The numbers: Businesses boosted inventories, or products waiting to be sold, by 1.4% in June in a sign they are still churning out lots of goods in anticipation of steady U.S. economic growth. Sales rose almost as much in the month.
Rising inventories adds to gross domestic product and usually reflect an expanding economy, but if inventory levels get too high, it could suggest that demand is waning and a recession is on the horizon.
So far that does not appear to be the case. The ratio of inventories to sales was unchanged at a relatively mild 1.30 in June. That’s how many months it would take to sell all the inventory on hand.
Sales rose 1.3% in June, soaking up most of the increase in inventories.
Economists watch inventory levels closely because they tend to foreshadow ups and downs in the economy.
Big picture: The overall inventory picture looks OK for the U.S. economy.
There’s been some worry that companies were getting stuck with too much inventory on their shelves and that the overhang could contribute to a recession.
Some companies stocked up too much early in the year and now have to discount prices to move merchandize. Other businesses are still producing lots of goods and services , but they are trimming back in case the economy goes south.
The latest report appears to discount worries about an excessive inventory buildup, however.
Looking ahead: “We anticipate firms will continue replenishing their stockpiles, though the rate at which inventories are restocked will slow over the coming months,” said U.S. economist Mahir Rasheed of Oxford Economics.

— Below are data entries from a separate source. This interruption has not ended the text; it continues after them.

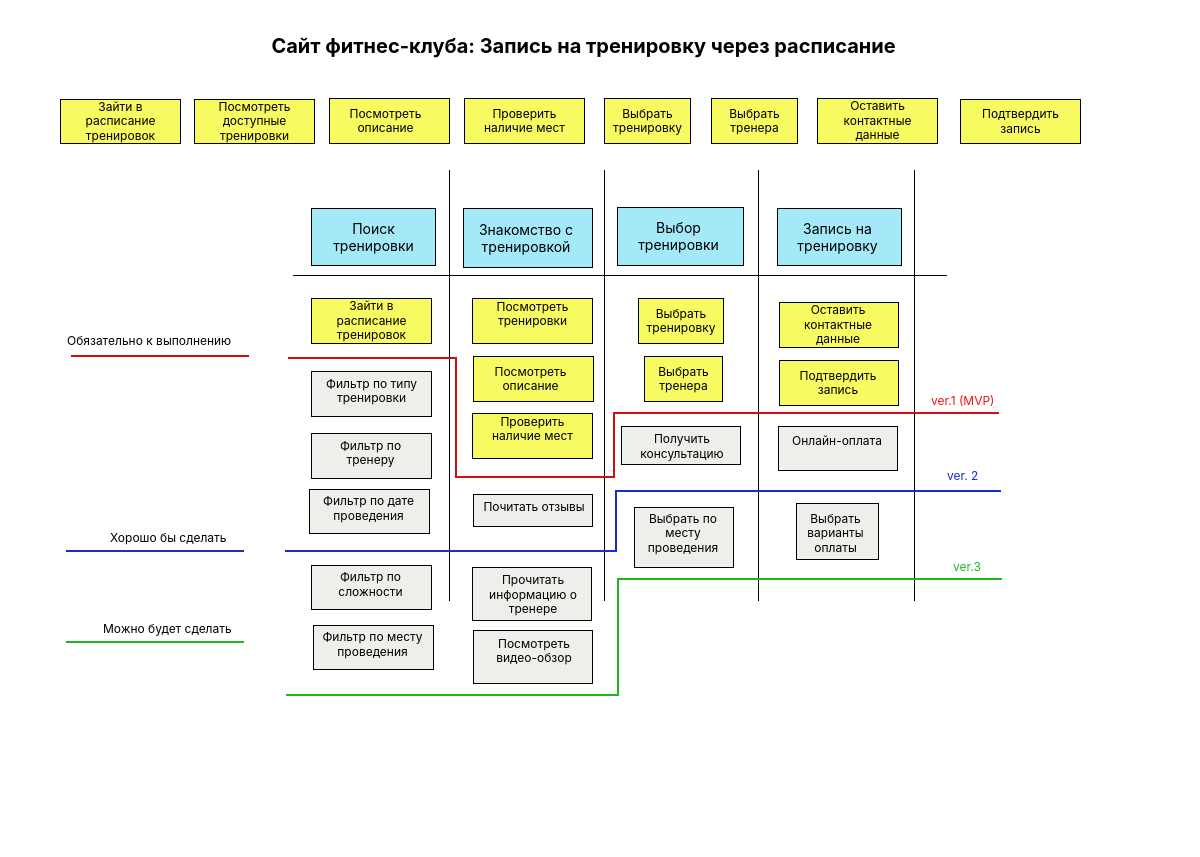
<!DOCTYPE html>
<html lang="ru">
<head>
<meta charset="utf-8">
<title>Сайт фитнес-клуба: карта пользовательских историй</title>
<style>
:root {
  --paper: #ffffff;
  --ink: #000000;
  --step: #f8fa62;
  --stage: #a4e9f7;
  --task: #eeeeea;
  --must: #d01010;
  --must-text: #f01414;
  --should: #1a2bd0;
  --could: #1db81d;
}
* { box-sizing: border-box; margin: 0; padding: 0; }
html, body { width: 1200px; height: 857px; overflow: hidden; background: var(--paper); }
body {
  position: relative;
  color: var(--ink);
  font: 400 12px/14.5px Inter, "Open Sans", sans-serif;
  font-optical-sizing: none;
}
h1 {
  padding-top: 34px;
  width: 1167px;
  font-size: 20px;
  line-height: 24px;
  font-weight: 700;
  text-align: center;
  white-space: nowrap;
}
.journey {
  display: flex;
  align-items: flex-start;
  padding: 40px 0 0 60px;
  list-style: none;
}
.journey .card { width: 121px; height: 46px; }
.journey .low { margin-top: 1px; height: 45px; }
.journey .short { width: 87px; }
.card {
  flex: none;
  display: flex;
  align-items: center;
  justify-content: center;
  border: 1px solid var(--ink);
  background: var(--step);
  text-align: center;
  white-space: nowrap;
  font-weight: 400;
}
.card span { position: relative; left: var(--dx, 0); top: var(--dy, 0); }
.map .card {
  position: absolute;
  left: var(--x);
  top: var(--y);
  width: var(--w, 121px);
  height: var(--h, 46px);
}
.map .stage { background: var(--stage); font-size: 14px; line-height: 17px; }
.map .task { background: var(--task); }
.lines { position: absolute; left: 0; top: 0; }
.lines path { fill: none; stroke-width: 2; }
.lines .grid { stroke: var(--ink); stroke-width: 1; }
.lines .must { stroke: var(--must); }
.lines .should { stroke: var(--should); }
.lines .could { stroke: var(--could); }
.label { position: absolute; left: var(--x); top: var(--y); white-space: nowrap; }
.label.must { color: var(--must-text); }
.label.should { color: var(--should); }
.label.could { color: var(--could); }
</style>
</head>
<body>
<h1>Сайт фитнес-клуба: Запись на тренировку через расписание</h1>

<ul class="journey">
  <li class="card low"><span>Зайти в<br>расписание<br>тренировок</span></li>
  <li class="card low" style="margin-left:13px"><span>Посмотреть<br>доступные<br>тренировки</span></li>
  <li class="card" style="margin-left:14px;--dx:-4px"><span>Посмотреть<br>описание</span></li>
  <li class="card" style="margin-left:14px"><span>Проверить<br>наличие мест</span></li>
  <li class="card short" style="margin-left:19px"><span>Выбрать<br>тренировку</span></li>
  <li class="card short" style="margin-left:20px"><span>Выбрать<br>тренера</span></li>
  <li class="card" style="margin-left:19px"><span>Оставить<br>контактные<br>данные</span></li>
  <li class="card low" style="margin-left:22px"><span>Подтвердить<br>запись</span></li>
</ul>

<main class="map">
  <svg class="lines" width="1200" height="857" viewBox="0 0 1200 857" aria-hidden="true">
    <path class="grid" d="M449.5 170V601M604.5 170V601M758.5 170V601M914.5 170V601M293 275.5H947"/>
    <path class="must" d="M71 356H249M288 358H456V477H614V413H999"/>
    <path class="should" d="M66 551H244M285 551H616V491H1001"/>
    <path class="could" d="M66 642H244M286 695H618V579H1002"/>
  </svg>

  <section>
    <h2 class="card stage" style="--x:311px;--y:208px;--w:125px;--h:58px"><span>Поиск<br>тренировки</span></h2>
    <p class="card" style="--x:311px;--y:298px"><span>Зайти в<br>расписание<br>тренировок</span></p>
    <p class="card task" style="--x:311px;--y:371px;--dy:-3px"><span>Фильтр по типу<br>тренировки</span></p>
    <p class="card task" style="--x:311px;--y:433px;--dx:-1px;--dy:-3px"><span>Фильтр по<br>тренеру</span></p>
    <p class="card task" style="--x:309px;--y:489px;--h:45px;--dx:-1px;--dy:-3px"><span>Фильтр по дате<br>проведения</span></p>
    <p class="card task" style="--x:311px;--y:565px;--h:45px;--dx:-1px;--dy:-3px"><span>Фильтр по<br>сложности</span></p>
    <p class="card task" style="--x:313px;--y:625px;--h:45px;--dx:-1px;--dy:-3px"><span>Фильтр по месту<br>проведения</span></p>
  </section>

  <section>
    <h2 class="card stage" style="--x:463px;--y:208px;--w:130px;--h:60px;--dx:-2px"><span>Знакомство с<br>тренировкой</span></h2>
    <p class="card" style="--x:472px;--y:298px;--dy:-7px"><span>Посмотреть<br>тренировки</span></p>
    <p class="card" style="--x:473px;--y:356px;--dx:-3px"><span>Посмотреть<br>описание</span></p>
    <p class="card" style="--x:472px;--y:413px;--dy:-7px"><span>Проверить<br>наличие мест</span></p>
    <p class="card task" style="--x:473px;--y:494px;--w:120px;--h:33px;--dx:1px;--dy:-3px"><span>Почитать отзывы</span></p>
    <p class="card task" style="--x:472px;--y:567px;--w:120px;--h:54px;--dx:1px;--dy:1px"><span>Прочитать<br>информацию о<br>тренере</span></p>
    <p class="card task" style="--x:473px;--y:630px;--w:120px;--h:54px;--dx:1px;--dy:-6px"><span>Посмотреть<br>видео-обзор</span></p>
  </section>

  <section>
    <h2 class="card stage" style="--x:617px;--y:207px;--w:127px;--h:59px;--dx:-2px;--dy:-1px"><span>Выбор<br>тренировки</span></h2>
    <p class="card" style="--x:638px;--y:298px;--w:86px"><span>Выбрать<br>тренировку</span></p>
    <p class="card" style="--x:644px;--y:356px;--w:79px"><span>Выбрать<br>тренера</span></p>
    <p class="card task" style="--x:621px;--y:426px;--w:120px;--h:39px;--dx:1px;--dy:1px"><span>Получить<br>консультацию</span></p>
    <p class="card task" style="--x:634px;--y:507px;--w:100px;--h:61px;--dx:-1px;--dy:-4px"><span>Выбрать по<br>месту<br>проведения</span></p>
  </section>

  <section>
    <h2 class="card stage" style="--x:777px;--y:208px;--w:125px;--h:58px;--dx:-2px"><span>Запись на<br>тренировку</span></h2>
    <p class="card" style="--x:779px;--y:302px;--w:120px;--dx:-1px"><span>Оставить<br>контактные<br>данные</span></p>
    <p class="card" style="--x:779px;--y:360px;--w:120px;--dx:-1px"><span>Подтвердить<br>запись</span></p>
    <p class="card task" style="--x:778px;--y:426px;--w:120px;--h:45px;--dx:-1px;--dy:-7px"><span>Онлайн-оплата</span></p>
    <p class="card task" style="--x:796px;--y:503px;--w:83px;--h:57px;--dx:-2px;--dy:2px"><span>Выбрать<br>варианты<br>оплаты</span></p>
  </section>

  <p class="label" style="--x:67px;--y:334px">Обязательно к выполнению</p>
  <p class="label" style="--x:110px;--y:531px">Хорошо бы сделать</p>
  <p class="label" style="--x:103px;--y:622px">Можно будет сделать</p>
  <p class="label must" style="--x:931px;--y:394px">ver.1 (MVP)</p>
  <p class="label should" style="--x:947px;--y:469px">ver. 2</p>
  <p class="label could" style="--x:953px;--y:560px">ver.3</p>
</main>
</body>
</html>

Market reaction: The Dow Jones Industrial Average
and S&P 500
fell in Wednesday trades, breaking up a recent rally.